"The clearest message was that climate change will be the central piece of the report, the integration with disaster management being the infrastructure surrounding it,” said Field. The special report was proposed last year by the government of Norway with the involvement of the International Strategy for Disaster Reduction, the UN organization overseeing the development of disaster reduction policy.
A meeting of more than 100 experts from 51 countries was convened in March 2009 to provide advice to the IPCC on whether or not to develop the special report.
It was decided that the report will be a useful tool for governments to learn how to manage disasters and also an important support to the work of the United Nations Framework Convention on Climate Change to help Parties make informed decisions on practical adaptation actions.
Disaster risk reduction strategies and practices are essential for reducing vulnerability and increasing resilience to extreme weather events, yet there has not been a comprehensive assessment of the guides, frameworks, and tools used to build the capacity for reducing vulnerability and risk, experts at the March meeting recognized.

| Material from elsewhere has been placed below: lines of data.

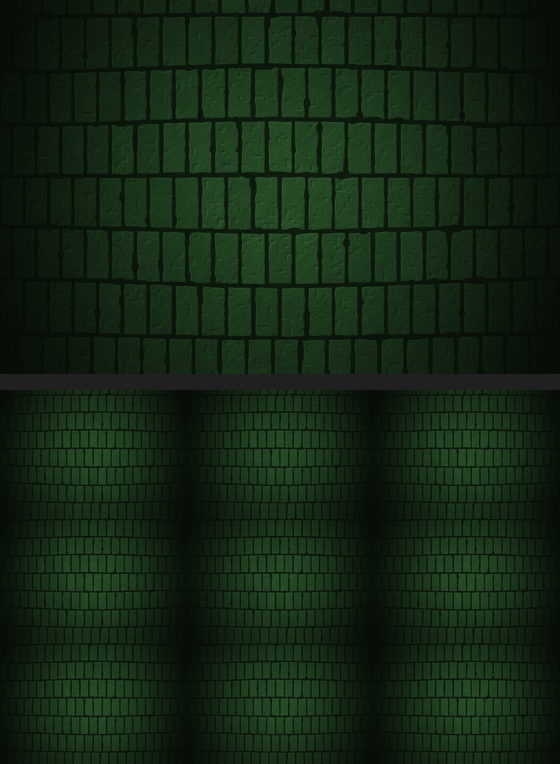
Top: one tile. Bottom: repeated 3 by 3.
Give the GLSL for this texture, as a WebGL 1 fragment shader.

```glsl
precision highp float;

// A wall of upright green bricks, 22 across and 7 down, with dark mortar joints.
// Bricks are rounded boxes with nibbled edges; grain and pits are embossed from
// wrapping value noise. A periodic bulge and vignette keep the tile seamless.

uniform vec2 u_resolution;

const float TAU = 6.2831853;
const float ASPECT = 1.5;                    // tile width over tile height
const vec2 BRICKS = vec2(22.0, 7.0);         // repeats across and down
const float ROW_PHASE = 0.71;                // height of the lowest joint, in rows
const vec2 JOINT = vec2(0.0098, 0.0112);     // joint widths, in tile heights
const float CORNER = 0.0035;
const float EDGE_WOBBLE = 0.0034;
const float CHIP_DEPTH = 0.0045;
const float SIZE_JITTER = 0.0012;
const float TONE_JITTER = 0.10;
const vec2 BULGE = vec2(0.008, 0.009);
const vec2 GRAIN_CELLS = vec2(192.0, 128.0);
const vec2 PIT_CELLS = vec2(132.0, 88.0);
const vec2 WEAR_CELLS = vec2(90.0, 60.0);
const vec2 CHIP_CELLS = vec2(48.0, 32.0);
const vec2 LIGHT_STEP = vec2(-0.0018, 0.0027); // towards the light, upper left
const float RELIEF = 0.30;
const vec2 EDGE_LIGHT = vec2(0.24, 0.66);    // light left at the sides, top and bottom
const vec3 BRICK_COLOR = vec3(0.146, 0.284, 0.146);
const vec3 JOINT_COLOR = vec3(0.052, 0.102, 0.050);

float hash(vec2 p) {
  vec3 q = fract(vec3(p.xyx) * 0.1031);
  q += dot(q, q.yzx + 33.33);
  return fract((q.x + q.y) * q.z);
}

// Value noise over the unit tile, wrapping after the given number of cells.
float noise(vec2 uv, vec2 cells) {
  vec2 p = uv * cells;
  vec2 i = floor(p);
  vec2 f = p - i;
  f = f * f * (3.0 - 2.0 * f);
  vec2 a = mod(i, cells);
  vec2 b = mod(i + 1.0, cells);
  return mix(mix(hash(a), hash(vec2(b.x, a.y)), f.x),
             mix(hash(vec2(a.x, b.y)), hash(b), f.x), f.y);
}

// Widens the bricks mid-tile and bows the rows outwards.
vec2 bulge(vec2 uv) {
  vec2 s = sin(TAU * uv);
  return uv + BULGE * vec2(s.x, -cos(TAU * uv.x) * s.y);
}

// Half-brick bond; the last row takes a quarter step so that seven rows wrap.
float rowOffset(float row) {
  return row > 5.5 ? 0.25 : 0.5 * mod(row, 2.0);
}

// Returns brick coverage, surface height and the tone of the brick.
vec3 wall(vec2 uv, float pixel) {
  vec2 cell = bulge(uv) * BRICKS;
  cell.y -= ROW_PHASE;
  float row = mod(floor(cell.y), BRICKS.y);
  cell.x += rowOffset(row);
  vec2 id = vec2(mod(floor(cell.x), BRICKS.x), row);

  // Brick outline, with a slightly different size and place for each
  vec2 size = vec2(ASPECT, 1.0) / BRICKS;
  vec2 q = (fract(cell) - 0.5) * size;
  vec2 jitter = vec2(hash(id + 7.3), hash(id + 41.7)) - 0.5;
  q += jitter * SIZE_JITTER;
  vec2 halfSize = 0.5 * (size - JOINT) + jitter.yx * SIZE_JITTER;
  vec2 corner = abs(q) - halfSize + CORNER;
  float dist = length(max(corner, 0.0)) + min(max(corner.x, corner.y), 0.0) - CORNER;

  // Worn edges
  dist += EDGE_WOBBLE * (noise(uv, WEAR_CELLS) - 0.5);
  dist += CHIP_DEPTH * smoothstep(0.74, 0.95, noise(uv + 0.37, CHIP_CELLS));
  float face = 1.0 - smoothstep(-pixel, pixel, dist);

  // Grain and scattered pits
  float grain = noise(uv, GRAIN_CELLS) + 0.5 * noise(uv + 0.19, WEAR_CELLS);
  float pits = smoothstep(0.74, 0.92, noise(uv + 0.61, PIT_CELLS));
  float bevel = smoothstep(0.003, -0.003, dist);
  float height = face * (0.55 * grain - 0.9 * pits) + 0.35 * bevel;

  float tone = 1.0 + TONE_JITTER * (hash(id + 19.1) - 0.5);
  return vec3(face, height, tone);
}

void main() {
  vec2 uv = gl_FragCoord.xy / u_resolution;
  float pixel = 0.8 / u_resolution.y;

  vec3 here = wall(uv, pixel);
  float lit = here.y - wall(uv + LIGHT_STEP, pixel).y;

  // Vignette, meeting itself at the tile borders
  vec2 centre = pow(0.5 - 0.5 * cos(TAU * uv), vec2(0.6, 0.7));
  vec2 fade = mix(EDGE_LIGHT, vec2(1.0), centre);
  float light = fade.x * fade.y;

  // Shaded brick over mortar
  float mottle = 0.96 + 0.08 * noise(uv, CHIP_CELLS);
  float shade = here.z * mottle * clamp(1.0 + RELIEF * lit, 0.6, 1.35);
  vec3 brick = BRICK_COLOR * light * shade;
  vec3 joint = JOINT_COLOR * mix(0.35, 1.0, light) * (0.9 + 0.2 * noise(uv, WEAR_CELLS));
  gl_FragColor = vec4(mix(joint, brick, here.x), 1.0);
}
```
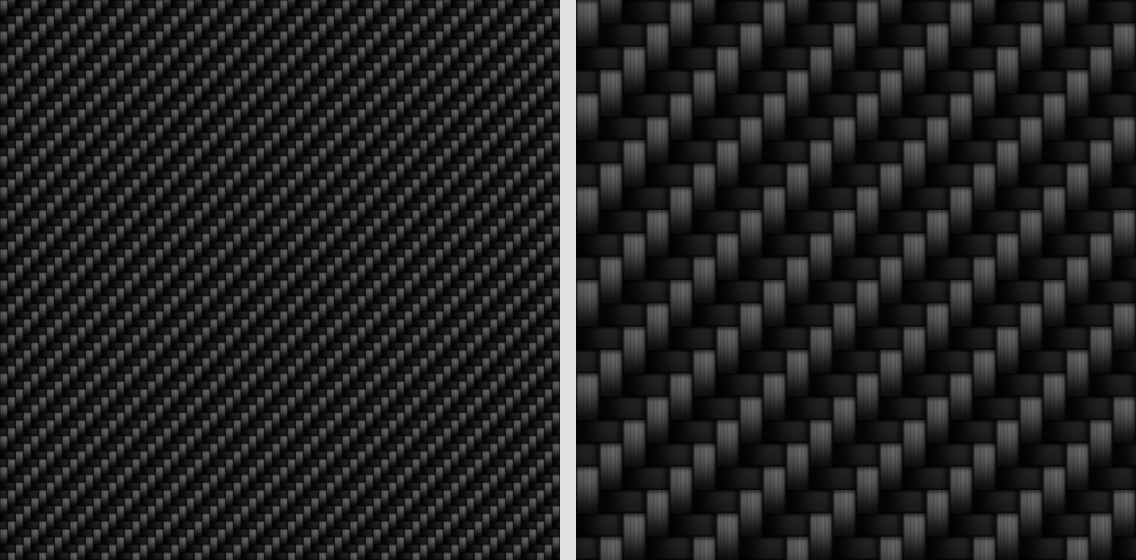
Left: the whole. Right: its middle third, enlarged.
Write a Shadertoy shader that draws this texture.

```glsl
// Black carbon fibre cloth in a two-over, two-under twill weave
#define REPEATS 18.0      // weave repeats across and down
#define CELLS 4.0         // tows in one repeat
#define STRANDS 6.0       // fibres across one tow
#define FIBRE_DEPTH 0.38  // contrast between fibres
#define GROOVE 0.16       // width of the dark groove beside a tow
#define WARP_LOW 0.05     // upright tow, lower end
#define WARP_HIGH 0.36    // upright tow, upper end
#define WEFT_LOW 0.015    // flat tow, left end
#define WEFT_HIGH 0.125   // flat tow, right end
#define SAMPLES 3         // antialiasing samples per axis

float hash(float n) {
    return fract(sin(n * 12.99 + 4.1) * 437.58);
}

// Fine parallel fibres; a is the position across the tow, 0 to 1
float fibres(float a) {
    float strand = a * STRANDS;
    float ridge = 0.5 + 0.5 * cos(6.28318 * (fract(strand) - 0.5));
    float tone = 0.6 * hash(floor(strand)) + 0.4 * ridge;
    return 1.0 + FIBRE_DEPTH * (tone - 0.6);
}

// Rounded cross-section, darkening into the grooves on both sides
float section(float a) {
    float side = min(a, 1.0 - a);
    return mix(0.3, 1.0, smoothstep(0.0, GROOVE, side));
}

// Shade of the upright tow; along runs from its bottom to its top
float warpShade(float along, float across) {
    float sheen = mix(WARP_LOW, WARP_HIGH, smoothstep(-0.05, 0.85, along));
    float tuck = 1.0 - 0.5 * smoothstep(0.88, 1.0, along);
    return sheen * tuck * section(across) * fibres(across);
}

// Shade of the flat tow; along runs from its left to its right
float weftShade(float along, float across) {
    float sheen = mix(WEFT_LOW, WEFT_HIGH, smoothstep(0.05, 0.75, along));
    float tuck = 1.0 - 0.6 * smoothstep(0.82, 1.0, along);
    float lift = mix(0.8, 1.1, across);
    return sheen * tuck * lift * section(across) * mix(1.0, fibres(across), 0.5);
}

// Weave at p, measured in tow widths
float weave(vec2 p) {
    vec2 cell = floor(p);
    vec2 local = p - cell;
    bool warpOnTop = mod(cell.y - cell.x, CELLS) >= 2.0;
    float warpAlong = (mod(p.y - cell.x, CELLS) - 2.0) / 2.0;
    float weftAlong = mod(p.x - cell.y + 1.0, CELLS) / 2.0;
    return warpOnTop ? warpShade(warpAlong, local.x)
                     : weftShade(weftAlong, local.y);
}

void mainImage(out vec4 fragColor, in vec2 fragCoord) {
    // Average a grid of samples inside the pixel
    float shade = 0.0;
    for (int j = 0; j < SAMPLES; j++) {
        for (int i = 0; i < SAMPLES; i++) {
            vec2 offset = (vec2(i, j) + 0.5) / float(SAMPLES) - 0.5;
            vec2 uv = (fragCoord + offset) / iResolution.xy;
            shade += weave(uv * REPEATS * CELLS);
        }
    }
    shade /= float(SAMPLES * SAMPLES);
    fragColor = vec4(vec3(shade), 1.0);
}
```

The special report is intended to help governments to develop early warning systems; to strengthen community capacity and social resilience, particularly among the most vulnerable; to improve construction practices; and to establish preparedness to respond to inevitable climate impacts.
The special report will include nine chapters, three of which will be about managing the risk, focusing on the different levels of organization - community based responses, national scale responses and international responses.
Two main case studies will be carried out throughout all chapters, while Chapter 9 will be dedicated to case studies.
A representative of the UN's International Strategy for Disaster Reduction will be part of the Steering Committee.
Based in Geneva, Switzerland, the IPCC is a scientific intergovernmental body set up by the World Meteorological Organization and by the United Nations Environment Programme. The body was awarded the 2007 Nobel Prize for Peace jointly with former U.S. Vice President Al Gore.
The IPCC does not conduct any research nor does it monitor climate related data or parameters. Its role is to assess on a "comprehensive, objective, open and transparent basis" the latest scientific, technical and socio-economic literature produced worldwide relevant to the understanding of the risk of human-induced climate change, its observed and projected impacts and options for adaptation and mitigation, the organization says on its website, adding that "IPCC reports should be neutral with respect to policy."
Special reports of the IPCC follow the same comprehensive proceedings as the assessment reports, taking into consideration all the relevant scientific literature produced worldwide, with a multistage review process and geographical balance in the composition of the authors' teams.